INSTRUCTIONS FOR THE TASK:
Count the lines below that contain the word "layer", and reply with that number alone.

ENTRIES PROVIDED:
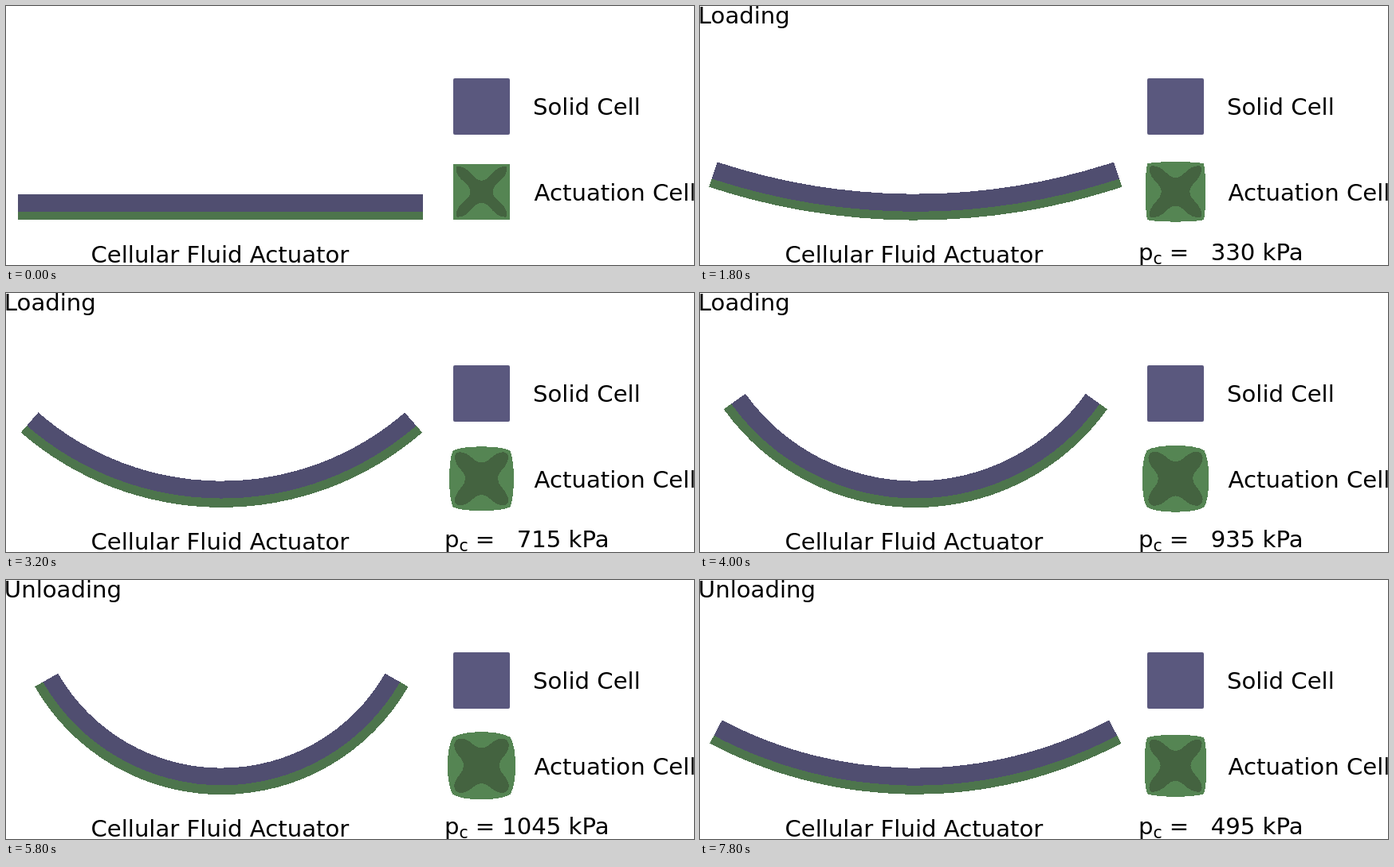
Write an HTML page that moves like this. It is 863 px wide and 326 px high and loops after 8000 ms.

```html
<!DOCTYPE html>
<html lang="en">
<head>
<meta charset="utf-8">
<title>Cellular Fluid Actuator</title>
<style>
  html, body { margin: 0; width: 100%; height: 100%; overflow: hidden; background: #fff; }
  svg { display: block; width: 863px; height: 326px; }
  path { shape-rendering: crispEdges; }
  text { font: 29.17px "DejaVu Sans", sans-serif; fill: #000; white-space: pre; }
  .sub { font-size: 20.4px; }
</style>
</head>
<body>
<svg viewBox="0 0 863 326">
  <path id="lower" fill="#4d754c"/>
  <path id="upper" fill="#504e70"/>
  <rect x="561" y="91" width="71" height="71" rx="2" fill="#5a587e"/>
  <g transform="translate(596.5 233.8)">
    <path id="cell" fill="#558553"/>
    <path id="cavity" fill="#446340"/>
  </g>
  <text id="phase" x="-2.2" y="22"></text>
  <text x="661" y="137">Solid Cell</text>
  <text x="662.6" y="245">Actuation Cell</text>
  <text x="106.4" y="322.5">Cellular Fluid Actuator</text>
  <g id="gauge">
    <text x="550" y="320">p</text>
    <text class="sub" x="568.5" y="325">c</text>
    <text x="588.8" y="320">=</text>
    <text id="value" x="696.4" y="320" text-anchor="end"></text>
    <text x="705.6" y="320">kPa</text>
  </g>
</svg>
<script>
const LOOP = 8000, STEP = 200, RISE = 55, PEAK = 1170;
const START = 600, TOP = 5000, RELEASE = 5400;
const TOP_Y = 236.6;

// pressure in kPa, half angle of the arc, half length of its inner edge
const BEND = [
  [0, 0, 254], [330, 0.3205, 253.1], [495, 0.4865, 252.5], [715, 0.7171, 250.8],
  [825, 0.8332, 249.8], [935, 0.9502, 249.2], [1170, 1.1663, 247.5]
];

const el = id => document.getElementById(id);
const draw = (id, d) => el(id).setAttribute('d', d);
const pt = (x, y) => x.toFixed(2) + ' ' + y.toFixed(2) + ' ';

function stateAt(t) {
  if (t < START) return { p: 0, phase: '', gauge: false };
  if (t < TOP) return { p: RISE * Math.floor((t - START) / STEP), phase: 'Loading', gauge: true };
  if (t < RELEASE) return { p: PEAK, phase: '', gauge: true };
  return { p: 1155 - RISE * Math.floor((t - RELEASE) / STEP), phase: 'Unloading', gauge: true };
}

function bendAt(p) {
  const i = Math.max(1, BEND.findIndex(row => row[0] >= p));
  const a = BEND[i - 1], b = BEND[i], u = (p - a[0]) / (b[0] - a[0]);
  return [1, 2].map(k => a[k] + (b[k] - a[k]) * u);
}

// layer of the beam between two depths below its top edge
function layer(p, from, to) {
  const [angle, half] = bendAt(p);
  const cx = 269 + 1.35 * Math.min(1, p / 330);
  if (!angle) {
    return `M${pt(cx - half, TOP_Y + from)}H${cx + half}V${TOP_Y + to}H${cx - half}Z`;
  }
  const r = half / angle, cy = TOP_Y - r;
  const end = (radius, side) =>
    pt(cx + side * radius * Math.sin(angle), cy + radius * Math.cos(angle));
  const arc = (radius, sweep) => `A${pt(radius, radius)}0 0 ${sweep} `;
  const a = r + from, b = r + to;
  return `M${end(a, -1)}${arc(a, 0)}${end(a, 1)}L${end(b, 1)}${arc(b, 1)}${end(b, -1)}Z`;
}

// closed path from the curves of one side, repeated around the centre
function fourSides(start, curves) {
  let d = 'M' + pt(...start);
  for (let k = 0; k < 4; k++) {
    for (const c of curves) {
      d += 'C';
      for (let i = 0; i < 6; i += 2) {
        let x = c[i], y = c[i + 1];
        for (let n = 0; n < k; n++) [x, y] = [-y, x];
        d += pt(x, y);
      }
    }
  }
  return d + 'Z';
}

function cellPath(u) {
  const h = 35.2 + 0.8 * u, top = h + 9.9 * Math.pow(u, 0.9);
  return fourSides([-h, -h], [[-h + 13, -top, h - 13, -top, h, -h]]);
}

function cavityPath(u) {
  const e = 32 + 2.6 * u;
  const r = 2.6 + 6.9 * Math.pow(u, 1.2);
  const v = 14 + 9 * Math.pow(u, 0.7);
  const a = e - r, m = 14 - u, q = 11 - u, k = e - r * 0.42;
  return fourSides([-a, -e], [
    [-m, -e + 0.8, -q, -v, 0, -v],
    [q, -v, m, -e + 0.8, a, -e],
    [k, -e, e, -k, e, -a]
  ]);
}

let shown = '';
function render(t) {
  const { p, phase, gauge } = stateAt(t);
  const key = p + phase + gauge;
  if (key === shown) return;
  shown = key;
  const u = p / PEAK, seam = 22.3 - 0.6 * u;
  draw('lower', layer(p, seam - 0.5, 32.7 + 0.9 * u));
  draw('upper', layer(p, 0, seam));
  draw('cell', cellPath(u));
  draw('cavity', cavityPath(u));
  el('phase').textContent = phase;
  el('value').textContent = p;
  el('gauge').setAttribute('visibility', gauge ? 'visible' : 'hidden');
}

const t0 = performance.now();
function tick() {
  render((performance.now() - t0) % LOOP);
  requestAnimationFrame(tick);
}
tick();
</script>
</body>
</html>
```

SOLUTION TO THE PROBLEM:
4